Ask to get one or all of those items included in the rental price they offer you.

If they say "yes": You win the extra items at no additional cost.

If they say "no": Then challenge them that if they take away the washer/dryer you'll need to pay $50 less rent per month to meet your target price for rent.

  • 7
    Me:I'll take it if you throw in the $50 washer/dryer for free. Landlord:Sorry that doesn't work for me. Me: If you don't give me the washer/dryer I'll need to pay $50 less. Landlord:What are you, some kind of idiot? I said No. Jan 11, 2011 at 18:01

I just did the apartment finding dance. This doesn't make me ultra qualified, but I did spend a bit of time thinking about this. A lot of people seem to think that negotiation is about finding some set of words to scare or intimidate the other side into concessions. "Be prepared to walk away from the deal." This is essentially bluffing, and a bad idea. The bottom line is that negotiations, like wars, are won or lost before they start.

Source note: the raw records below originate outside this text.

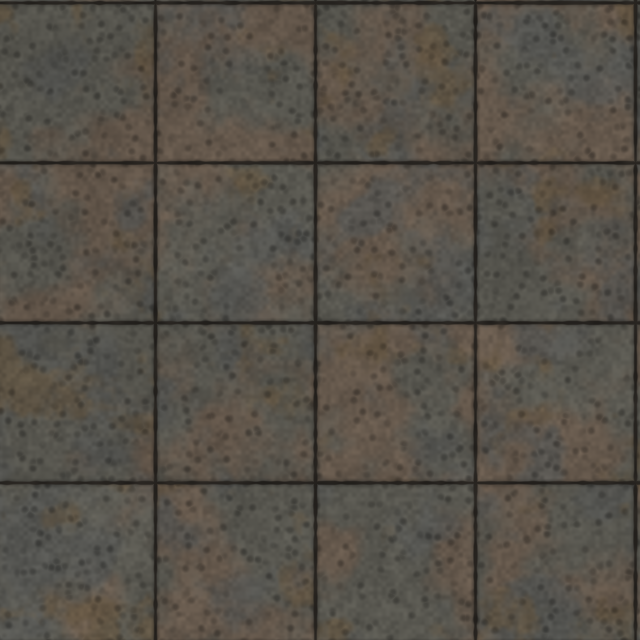
Write a Shadertoy shader that draws this texture.

```glsl
// Weathered grey-brown stone paving: a four by four grid of square slabs with thin dark joints.

const float TILES = 4.0;                        // slabs across and down
const vec2 JOINT_ORIGIN = vec2(-0.0070, -0.0045); // position of the first joints
const float JOINT_HALF_WIDTH = 0.0026;
const float JOINT_SOFTNESS = 0.0016;
const float JOINT_WOBBLE = 0.0016;
const float SHADE_REACH = 0.006;                // worn dark rim beside the joints
const float GRAIN_FREQ = 150.0;
const float GRAIN_STRENGTH = 0.24;
const float MOTTLE_STRENGTH = 0.17;
const float PIT_FREQ = 70.0;
const float PIT_STRENGTH = 0.26;

const vec3 STONE_GREY = vec3(0.352, 0.347, 0.318);
const vec3 STONE_BROWN = vec3(0.402, 0.351, 0.302);
const vec3 STONE_SLATE = vec3(0.332, 0.335, 0.325);
const vec3 STONE_OCHRE = vec3(0.395, 0.335, 0.250);
const vec3 JOINT_DARK = vec3(0.135, 0.122, 0.108);

float hash(vec2 p) {
    vec3 q = fract(vec3(p.xyx) * 0.1031);
    q += dot(q, q.yzx + 33.33);
    return fract((q.x + q.y) * q.z);
}

vec2 hash2(vec2 p) {
    return vec2(hash(p), hash(p + 47.3));
}

float valueNoise(vec2 p) {
    vec2 i = floor(p), f = fract(p);
    f = f * f * (3.0 - 2.0 * f);
    return mix(mix(hash(i), hash(i + vec2(1, 0)), f.x),
               mix(hash(i + vec2(0, 1)), hash(i + vec2(1, 1)), f.x), f.y);
}

float fbm(vec2 p) {
    float sum = 0.0, weight = 0.5;
    for (int i = 0; i < 4; i++) {
        sum += weight * valueNoise(p);
        p = p * 2.03 + 13.7;
        weight *= 0.5;
    }
    return sum / 0.9375;
}

// Cellular noise: round pits of random size, most cells left empty
float pits(vec2 p) {
    vec2 cell = floor(p);
    float depth = 0.0;
    for (int y = -1; y <= 1; y++)
    for (int x = -1; x <= 1; x++) {
        vec2 c = cell + vec2(x, y);
        float size = 0.55 * smoothstep(0.55, 1.0, hash(c + 91.0));
        float dist = length(p - c - hash2(c));
        depth = max(depth, size * (1.0 - smoothstep(0.1, 0.6, dist)) / 0.55);
    }
    return depth;
}

// Stone colour: warm and cool stains that differ from slab to slab
vec3 stoneColor(vec2 grid, vec2 slab) {
    vec2 seed = 60.0 * hash2(slab + 5.0);
    float warmth = fbm(grid * 2.3 + seed) + 0.24 * (hash(slab + 21.0) - 0.5);
    float cool = fbm(grid * 2.8 + seed.yx + 31.0);
    float rust = fbm(grid * 3.2 + seed + 77.0);
    vec3 color = mix(STONE_GREY, STONE_BROWN, smoothstep(0.40, 0.68, warmth));
    color = mix(color, STONE_SLATE, 0.75 * smoothstep(0.50, 0.72, cool));
    color = mix(color, STONE_OCHRE, 0.65 * smoothstep(0.60, 0.78, rust));
    return color * (0.98 + 0.06 * (hash(slab + 8.0) - 0.5));
}

void mainImage(out vec4 fragColor, in vec2 fragCoord) {
    vec2 uv = fragCoord / iResolution.xy;
    float pixel = 1.0 / min(iResolution.x, iResolution.y);
    vec2 grid = (uv - JOINT_ORIGIN) * TILES;
    vec2 slab = mod(floor(grid), TILES);

    // Stone with fine grain, broad mottling and pits
    vec3 color = stoneColor(grid, slab);
    float grain = 0.65 * valueNoise(uv * GRAIN_FREQ)
                + 0.35 * valueNoise(uv * GRAIN_FREQ * 0.5 + 19.0) - 0.5;
    float mottle = fbm(uv * 24.0 + 7.0) - 0.5;
    color *= 1.0 + GRAIN_STRENGTH * grain + MOTTLE_STRENGTH * mottle;
    color *= 1.0 - PIT_STRENGTH * pits(uv * PIT_FREQ);

    // Distance to the nearest joint, with ragged edges
    vec2 toJoint = (0.5 - abs(fract(grid) - 0.5)) / TILES;
    vec2 ragged = vec2(valueNoise(uv * vec2(12.0, 90.0)),
                       valueNoise(uv * vec2(90.0, 12.0) + 53.0)) - 0.5;
    vec2 jointDist = toJoint + JOINT_WOBBLE * ragged;
    float dist = min(jointDist.x, jointDist.y) - JOINT_HALF_WIDTH;

    // Dark rim, then the joint itself
    color *= 1.0 - 0.16 * (1.0 - smoothstep(0.0, SHADE_REACH, dist));
    float soft = max(JOINT_SOFTNESS, pixel);
    float joint = 1.0 - smoothstep(-soft, soft, dist);
    vec3 jointColor = JOINT_DARK * (0.8 + 0.4 * valueNoise(uv * 60.0));
    color = mix(color, jointColor, 0.93 * joint);

    fragColor = vec4(color, 1.0);
}
```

What you need to do is prepare. I spent a day just touring apartments in the area. Don't be too selective here, and don't sign any contracts yet. Your goal at this stage is to gather information. What kinds of information? Two kinds: information that you can compare your alternatives with, and information that about the landlord's alternatives.

Your comparison info:

  • Price per square foot (and square footage) is the common dollar comparison tool.
  • Furnishings
  • Laundry accommodations. If washer and dryer aren't provided on-site, find the nearest laundromat and their prices.
  • Utility costs.
  • Proximity to work, stores, and other common destinations.
  • Parking and garaging.

Landlord alternatives:

  • Credit scores / quality of tenants.
  • Number of vacancies and prospects for filling them.
  • property taxes and debt payments.

Knowing the all landlord's positions will help you determine who will be more willing to negotiate. If they only have one vacancy and a two upcoming appointment showings, they have no reason to offer concessions to you. Take their offer at face value and spend your effort on other apartment complexes. Landlords know this and thus the good ones protect this information and project lies. Find more reliable sources if you can. You can infer some things by looking at how much they advertise in Craigslist and local papers. Talk to current tenants.

With this information, you can identify where to find small wins. If you find two comparable and acceptable apartments, but one is further away from the Local Major Employer and has more vacancies as a result, you might try negotiating with them first, knowing that you've got another apartment to fall back on if things fall down. The fallback apartment is known as your BATNA (Best Alternative to a Negotiated Agreement), and the dollar value between your BATNA and the landlord's determines how much room there is, or if a deal goes through at all.


Usually this depends on the market. I live in Albany, NY and the rental market is very tight here -- landlords rule. Short of pre-payment, you're not getting concessions. In other areas, YMMV, especially if the apartment has an unusual thing going on like poor location, if it's owned by old people who own the building outright, or if it needs work.

Figure out how much money they're making on the property by computing their property taxes and estimate a 15 year mortgage payment. That's going to be the price floor for similar quality properties.

You must log in to answer this question.

Not the answer you're looking for? Browse other questions tagged .